I abandoned my bicycle to the rain and attempted to hitchhike back west to Lygon, failing, I dived into the bus shelter when I engaged with a fellow dinner, or rather a young drunk with two Tupperware boxes packed with LAA dishes and a bottle of non-descript ale. We waited wilfully for a bus to appear; I flashed my empty myki card and hoped on. Arriving home cold and wet some 50 minutes later, shame it’s so far from home.

Friday, 6 May 2011

The hand that rocks the Tesco...

It was over a year ago since my dalliance with the Bristol Tesco protests. It happened on a rather glorious day in March - back then it was more of a civilised eviction, with horses, police and cranes. Despite the protesters being removed successfully, losing their squat and most probably being booked by the police, the publicity coverage over the plight must have impacted Tesco's PR department. In turn becoming a figurehead for anti-capitalists and activists to throw darts (or more recently petrol bombs and art works) at.

Tesco Value Petrol Bomb, by Banksy, I love the Daily Mails spin, made me laugh out loud

It's a not-so-modern dilemma that beseeches my generation, one of capitalism, monopolisation, aggressive expansion. Its impact is one that could potentially change our urban landscape, replacing communities with retail parks, shopping centres, lining the pockets of a few rather than spreading the wealth more evenly. I grew up in a new town, built over an old town, Telford was born in the 1960s, it's town centre - a giant indoor shopping centre. The old town, Wellington - where fortunately I spent majority of my childhood - a medieval market town. Evolving slowly over time, next to a Roman road, which led from Holyhead (North Wales coast) to the River Thames in London, such history and inspiration. It bore the marks of time, narrow streets, Tudor buildings, town square, however has become more shabby since. Many have closed their doors as the supermarkets moved in, vacant spaces, now home to charity shops and discount frozen food stores. When I think back to the richness of my youth I recount with longing the focaccias hand made daily by the grumpy Italian in the kitchen of Sidolis; Chelsea buns bought with tuck money from the kindly bakers with the dickensian square glass frontage; pic and mix sweets from the market as a Saturday treat, coconut wheels and peanut brittle; saving and savouring every Christmas present bought for my family from Woolworths and little homely shops. Not discounting the joy of a McDonalds happy meal at Telford Town Centre or shoplifting in C&A. I think I learnt more about interaction with adults from the independent shops that knew their customers and were able to impart some of their personality on you. The richness that life provides is never going to be found in endless trips to giant Tesco's. Yet it is our own hand that leads us there, the anti-movement comes from our choices. It is difficult to pay more, make life more laborious, make several trips to different stores, but if we are to support each other, encourage our communities to care then we must.

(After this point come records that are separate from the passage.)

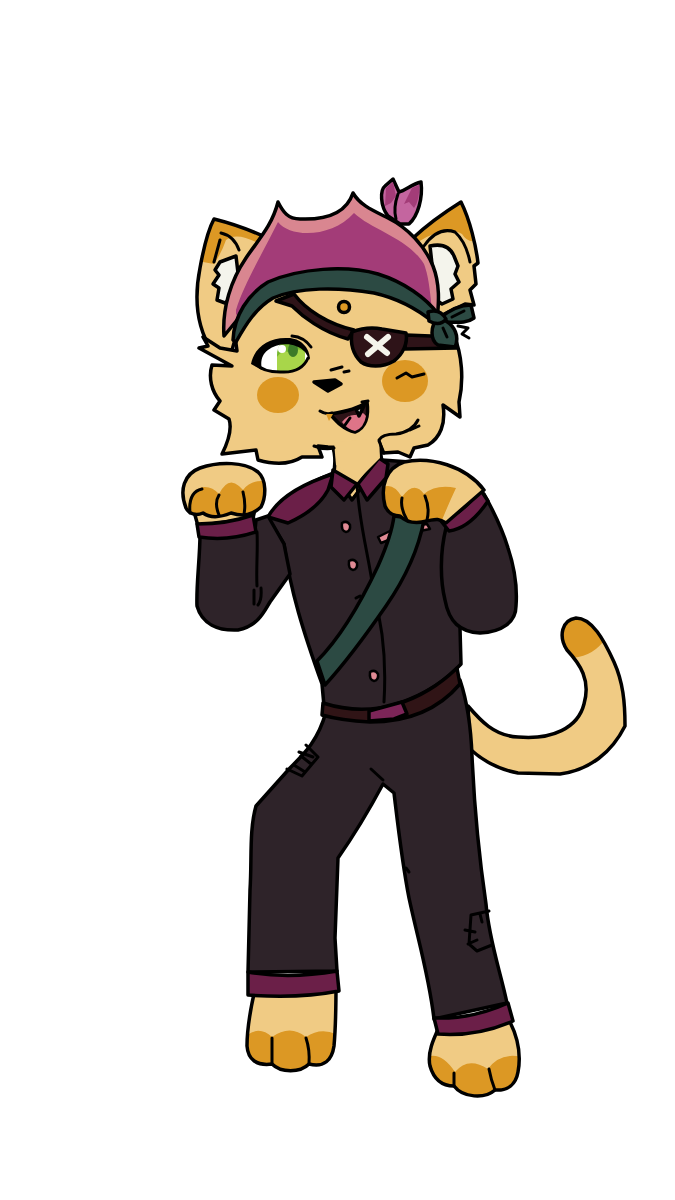
<!DOCTYPE html>
<html lang="en">
<head>
<meta charset="utf-8">
<title>Pirate cat</title>
<style>
:root {
  --paper: #ffffff; --ink: #000000;
  --fur: #f0cb84; --ginger: #dc9824; --ear-tuft: #f4f4ec;
  --cloth: #2e2329; --plum: #6b1f48; --buckle: #7c2558;
  --hat: #a33c78; --hat-light: #d98690; --feather: #c4659f;
  --teal: #2c4a43; --leather: #301416; --patch: #2e1318;
  --button: #e08a94; --iris: #76b82f; --iris-light: #a8d64a; --tongue: #de7488;
}
html, body { margin: 0; background: var(--paper); overflow: hidden; }
svg { display: block; width: 675px; height: 1200px; }
.outlined { stroke: var(--ink); stroke-width: 3.5; stroke-linejoin: round; stroke-linecap: round; }
.line { fill: none; stroke: var(--ink); stroke-width: 3; stroke-linecap: round; stroke-linejoin: round; }
.fur { fill: var(--fur); }
.ginger { fill: var(--ginger); }
.tuft { fill: var(--ear-tuft); }
.cloth { fill: var(--cloth); }
.plum { fill: var(--plum); }
.teal { fill: var(--teal); }
.leather { fill: var(--leather); }
.button { fill: var(--button); stroke-width: 2.5; }
</style>
</head>
<body>
<svg viewBox="0 0 675 1200" role="img" aria-label="Cartoon ginger cat dressed as a pirate">
  <defs>
    <clipPath id="tail-shape"><path id="tail-path" d="M468 706C480 720 494 736 518 737C552 740 578 728 584 704C591 680 580 664 567 650C558 636 562 620 576 618C592 618 604 640 614 662C623 682 625 702 625 726C612 752 590 770 560 774L518 773C496 769 482 760 470 749Z"/></clipPath>
    <clipPath id="left-foot-shape"><path id="left-foot-path" d="M256 985C251 1006 247 1026 247 1046C248 1060 257 1066 272 1064C281 1073 300 1073 309 1064C324 1068 332 1060 334 1046C336 1024 336 1006 336 985Z"/></clipPath>
    <clipPath id="right-foot-shape"><path id="right-foot-path" d="M440 1025C434 1038 427 1052 430 1066C434 1080 443 1086 454 1086C463 1098 485 1099 495 1090C508 1091 516 1084 518 1072C521 1056 518 1038 510 1022Z"/></clipPath>
    <clipPath id="left-paw-shape"><path id="left-paw-path" d="M186 508C179 490 184 474 200 468C220 461 245 462 258 472C267 480 266 497 261 507C252 515 244 517 231 513C219 518 210 518 203 513C196 516 189 514 186 508Z"/></clipPath>
    <clipPath id="right-paw-shape"><path id="right-paw-path" d="M385 506C380 486 386 468 404 462C430 456 466 466 484 490L446 523C437 517 434 520 427 521C416 524 406 522 400 516C393 516 388 513 385 506Z"/></clipPath>
    <clipPath id="left-ear-shape"><path id="left-ear-path" d="M214 219C234 224 250 230 265 237L232 350L212 351C196 326 194 298 200 268C204 246 208 230 214 219Z"/></clipPath>
    <clipPath id="right-ear-shape"><path id="right-ear-path" d="M413 238C428 224 445 212 461 202C470 220 476 246 478 263L474 266L476 284L470 290L474 305L465 304L436 318Z"/></clipPath>
    <clipPath id="hat-shape"><path id="hat-path" d="M224 336C222 308 231 280 246 258C258 240 272 226 278 202C283 212 288 219 300 219C324 220 346 214 353 193C360 205 372 210 388 218C408 228 425 246 433 266C440 284 439 302 437 320C418 300 390 275 350 270C310 267 264 279 242 314Z"/></clipPath>
    <clipPath id="eye-shape"><path id="eye-path" d="M256 364C260 350 272 341 290 341C302 342 309 350 308 360C303 370 290 374 278 372C268 371 260 370 256 364Z"/></clipPath>
    <path id="bead" d="M-4 -4Q1 -7 4 -2Q5 4 0 5Q-5 4 -4 -4Z"/>
  </defs>

  <g id="tail">
    <g clip-path="url(#tail-shape)">
      <use href="#tail-path" class="fur"/>
      <path class="ginger" d="M555 610H600L603 642Q590 658 568 658L555 645Z"/>
    </g>
    <use href="#tail-path" class="outlined" fill="none"/>
  </g>

  <g id="feet">
    <g clip-path="url(#left-foot-shape)">
      <use href="#left-foot-path" class="fur"/>
      <path class="ginger" d="M244 1038Q258 1024 272 1037Q290 1024 306 1037Q322 1026 340 1036V1075H244Z"/>
    </g>
    <use href="#left-foot-path" class="outlined" fill="none"/>
    <path class="line" d="M272 1064V1038M309 1064Q310 1050 306 1038"/>
    <g clip-path="url(#right-foot-shape)">
      <use href="#right-foot-path" class="fur"/>
      <path class="ginger" d="M425 1058Q440 1050 455 1072Q468 1056 488 1069Q500 1052 522 1057V1100H425Z"/>
    </g>
    <use href="#right-foot-path" class="outlined" fill="none"/>
    <path class="line" d="M454 1086V1073M495 1090Q491 1080 489 1069"/>
  </g>

  <g id="trousers">
    <path class="cloth outlined" d="M326 712C318 740 306 752 290 768L256 806C249 830 252 860 250 890L248 972L337 971L335 938L338 858C352 838 368 812 383 784L394 793C398 826 402 862 409 898C418 940 429 976 434 1019L507 1003C500 970 489 940 486 904C478 850 474 800 472 756C471 728 468 704 460 680Z"/>
    <path class="plum outlined" d="M248 972C276 977 308 976 337 971L339 991C308 997 276 997 248 995Z"/>
    <path class="plum outlined" d="M434 1018C460 1019 486 1013 508 1003L513 1021C490 1031 464 1036 438 1034Z"/>
    <path class="line" d="M371 769L383 780M406 868L409 872"/>
    <path class="line" d="M306 745L318 757L302 776L287 769M301 756L311 764M294 765L305 772M299 752L313 757"/>
    <path class="line" d="M489 911L471 915L469 944L477 951L492 945M465 930L475 932M468 944L477 940M480 914L482 922"/>
  </g>

  <path id="neck" class="fur outlined" d="M330 440C338 456 334 468 333 482L352 500L382 462L378 436Z"/>

  <g id="shirt">
    <path class="cloth outlined" d="M333 473C308 483 282 496 268 518L284 544C290 590 304 634 322 684L324 706C372 722 432 696 461 664L460 628L500 560L440 480L410 462L382 460L352 500Z"/>
    <path class="plum outlined" d="M333 474C308 482 280 495 268 517L288 523C306 515 320 505 328 490Z"/>
    <path class="plum outlined" d="M333 470L331 487L344 500L357 484Z"/>
    <path class="plum outlined" d="M379 458L358 484L367 500L386 478L388 464Z"/>
    <path class="line" d="M357 486C360 530 370 560 374 596C384 630 386 668 384 702"/>
    <path class="line" d="M356 598L360 596"/>
    <use href="#bead" x="346" y="527" class="button outlined"/>
    <use href="#bead" x="353" y="565" class="button outlined"/>
    <use href="#bead" x="374" y="676" class="button outlined"/>
    <path class="button outlined" d="M378 537L396 528L427 524L430 529L404 534L381 543Z"/>
  </g>

  <g id="belt">
    <path class="leather outlined" d="M323 703C376 720 424 700 457 668L460 684C438 710 406 722 370 722C352 721 336 719 322 715Z"/>
    <path class="outlined" fill="var(--buckle)" d="M369 711L402 702L407 714L394 719L369 721Z"/>
  </g>

  <path id="sash" class="teal outlined" d="M394 516L424 520C418 552 404 580 386 606C368 632 348 660 325 685L317 661C342 636 362 600 378 566C386 548 392 532 394 516Z"/>

  <g id="left-arm">
    <path class="cloth outlined" d="M200 534C200 558 196 586 197 606C202 624 218 631 238 630C258 626 264 612 270 602L290 574L284 544L268 516L256 520L255 530Z"/>
    <path class="line" d="M257 532C258 550 256 568 257 586M254 590V604M261 588Q262 600 258 605"/>
    <path class="fur outlined" d="M193 508L198 526L253 518L256 505Z"/>
    <path class="plum outlined" d="M197 524C216 524 236 521 253 515L256 532C238 538 218 540 199 537Z"/>
    <g clip-path="url(#left-paw-shape)">
      <use href="#left-paw-path" class="fur"/>
      <path class="ginger" d="M186 520Q188 490 203 487Q212 486 219 494Q228 476 239 486L243 490Q252 478 270 482V525Z"/>
    </g>
    <use href="#left-paw-path" class="outlined" fill="none"/>
    <path class="line" d="M190 513Q188 492 202 489M219 515Q214 503 219 495M244 514Q246 504 243 492"/>
  </g>

  <g id="right-arm">
    <path class="cloth outlined" d="M446 528C440 552 440 580 445 600C449 622 460 632 480 633C502 632 516 622 516 606C518 580 512 560 508 548C502 528 494 512 484 494Z"/>
    <path class="plum outlined" d="M441 521C456 516 470 504 480 489L488 501C476 519 464 529 449 531Z"/>
    <g clip-path="url(#right-paw-shape)">
      <use href="#right-paw-path" class="fur"/>
      <path class="ginger" d="M380 489Q392 480 402 497Q414 480 424 494Q436 484 456 488Q448 505 440 525H385Z"/>
    </g>
    <use href="#right-paw-path" class="outlined" fill="none"/>
    <path class="line" d="M407 520Q400 508 402 498M427 520Q430 508 425 496"/>
  </g>

  <g id="ears">
    <g clip-path="url(#left-ear-shape)">
      <use href="#left-ear-path" class="fur"/>
      <path class="ginger" d="M205 215L270 235L256 242Q236 232 226 240Q222 252 214 264L203 262Z"/>
      <path class="tuft outlined" d="M236 256L220 262L215 270L219 275L213 284L219 288L217 300L225 303L240 290Z"/>
    </g>
    <use href="#left-ear-path" class="outlined" fill="none"/>
    <path class="line" d="M221 233Q234 236 239 250M220 240L214 262"/>
    <g clip-path="url(#right-ear-shape)">
      <use href="#right-ear-path" class="fur"/>
      <path class="ginger" d="M410 240L462 198L478 240Q468 244 462 234Q446 224 418 242Z"/>
      <path class="tuft outlined" d="M430 246Q448 242 454 256L458 266L455 274L459 282L451 289L453 299L442 304L436 300Z"/>
    </g>
    <use href="#right-ear-path" class="outlined" fill="none"/>
    <path class="line" d="M424 246Q438 226 455 232Q466 242 470 262"/>
  </g>

  <g id="head">
    <path class="fur outlined" d="M235 336C258 288 310 264 370 280C410 290 440 316 454 336C462 354 464 380 459 402L460 417L443 405C446 424 440 438 428 445L414 448L410 457L398 452L383 453L379 441C366 446 344 448 328 447L318 446L322 457L302 457C288 466 272 464 258 460L256 450L222 454C229 440 232 428 229 419L214 410L220 401C212 392 208 378 212 365L232 366L199 348L208 346L203 337L220 348L237 351Z"/>
    <path class="fur" d="M334 442L379 438L380 458L358 480L336 465Z"/>
    <path class="line" d="M314 446Q324 450 334 448M379 440Q382 434 396 434Q412 432 418 420M410 430L419 426M379 441L384 453"/>
    <ellipse class="ginger" cx="278" cy="395" rx="21" ry="18"/>
    <ellipse class="ginger" cx="405" cy="381" rx="23" ry="21"/>
    <path class="line" d="M397 378L406 373L412 377L424 374"/>
    <circle class="ginger outlined" cx="344" cy="307" r="5.5"/>
  </g>

  <g id="eye">
    <g clip-path="url(#eye-shape)">
      <use href="#eye-path" fill="var(--paper)"/>
      <ellipse cx="291" cy="355" rx="14" ry="17" fill="var(--iris)"/>
      <path d="M277 357Q284 348 291 354Q298 346 305 352V374H277Z" fill="var(--iris-light)"/>
      <ellipse cx="293" cy="350" rx="5" ry="7" fill="#3c7a28"/>
      <circle cx="282" cy="349" r="4" fill="var(--paper)"/>
    </g>
    <path class="line" d="M256 364Q264 373 284 372Q302 372 308 358"/>
    <path d="M251 364C254 348 268 337 288 338C300 338 310 347 310 360L305 352C296 342 278 342 268 350C262 354 260 362 262 370Z" fill="var(--ink)"/>
    <path class="line" d="M292 336Q304 337 311 347"/>
  </g>

  <g id="muzzle">
    <path class="outlined" d="M314 382L335 380L341 384L328 391Z" fill="var(--ink)"/>
    <path class="line" d="M331 370L342 367M344 372L349 371"/>
    <path class="outlined" fill="var(--patch)" d="M330 414C344 412 358 409 367 402C369 416 366 428 355 432C344 430 337 422 330 414Z"/>
    <path fill="var(--tongue)" d="M342 422Q348 414 356 415Q362 410 366 416Q364 428 355 431Q347 429 342 422Z"/>
    <path class="tuft outlined" stroke-width="2" d="M356 409L359 416L364 406Z"/>
    <path class="line" d="M320 411Q326 415 332 413M362 402L368 401M345 425L350 418"/>
    <path class="ginger" d="M326 414L329 421L333 414Z"/>
  </g>

  <g id="eye-patch">
    <path class="outlined" fill="var(--patch)" d="M276 301L294 294C306 310 328 324 354 330L348 339C322 332 302 316 292 306Z"/>
    <path class="outlined" fill="var(--patch)" d="M406 335L456 337L457 348L405 349Z"/>
    <path class="outlined" fill="var(--patch)" d="M352 332C362 328 372 327 382 329L406 333C408 343 403 354 394 361C382 368 368 367 361 362C353 354 350 344 352 332Z"/>
    <path d="M367 337L387 353M388 337L368 354" fill="none" stroke="var(--ear-tuft)" stroke-width="6" stroke-linecap="round"/>
  </g>

  <g id="hat">
    <g id="feather">
      <path class="outlined" fill="var(--feather)" d="M388 216C380 206 380 190 385 186L393 179L399 192C406 190 412 184 421 182C423 198 418 216 409 224L400 224Z"/>
      <path fill="var(--hat)" d="M386 188L393 182L396 196L391 203L385 206ZM412 188L419 185Q420 200 414 208L409 202L404 204Z"/>
      <path class="line" d="M398 194Q393 208 396 219"/>
    </g>
    <g clip-path="url(#hat-shape)">
      <use href="#hat-path" fill="var(--hat-light)"/>
      <path fill="var(--hat)" d="M236 310C244 284 260 258 278 222C290 238 332 238 354 213C372 230 408 238 424 264C430 280 430 296 434 325L350 280L270 285L236 315Z"/>
    </g>
    <use href="#hat-path" class="outlined" fill="none"/>
    <path class="teal outlined" d="M233 340C234 316 248 294 268 282C300 268 346 265 378 274C404 282 426 298 438 314L433 322C416 308 396 298 374 293C338 287 298 287 273 298C256 308 246 324 236 342Z"/>
    <g id="knot">
      <path class="teal outlined" d="M440 318C452 308 464 305 471 305L474 318C466 324 456 322 446 322Z"/>
      <path class="teal outlined" d="M438 318C430 326 430 340 438 345L455 347C460 336 454 326 446 321Z"/>
      <path class="teal outlined" d="M428 312Q440 308 446 319Q440 327 429 321Z"/>
      <path class="line" d="M452 317L464 311M443 328L447 337"/>
      <path class="line" d="M458 326L468 328L462 334L469 338"/>
    </g>
  </g>
</svg>
</body>
</html>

In New York they have food co-operatives, where customers become members and contribute their time, usually three hours a month - in turn they can to shop in the store buying food with considerably lower mark ups.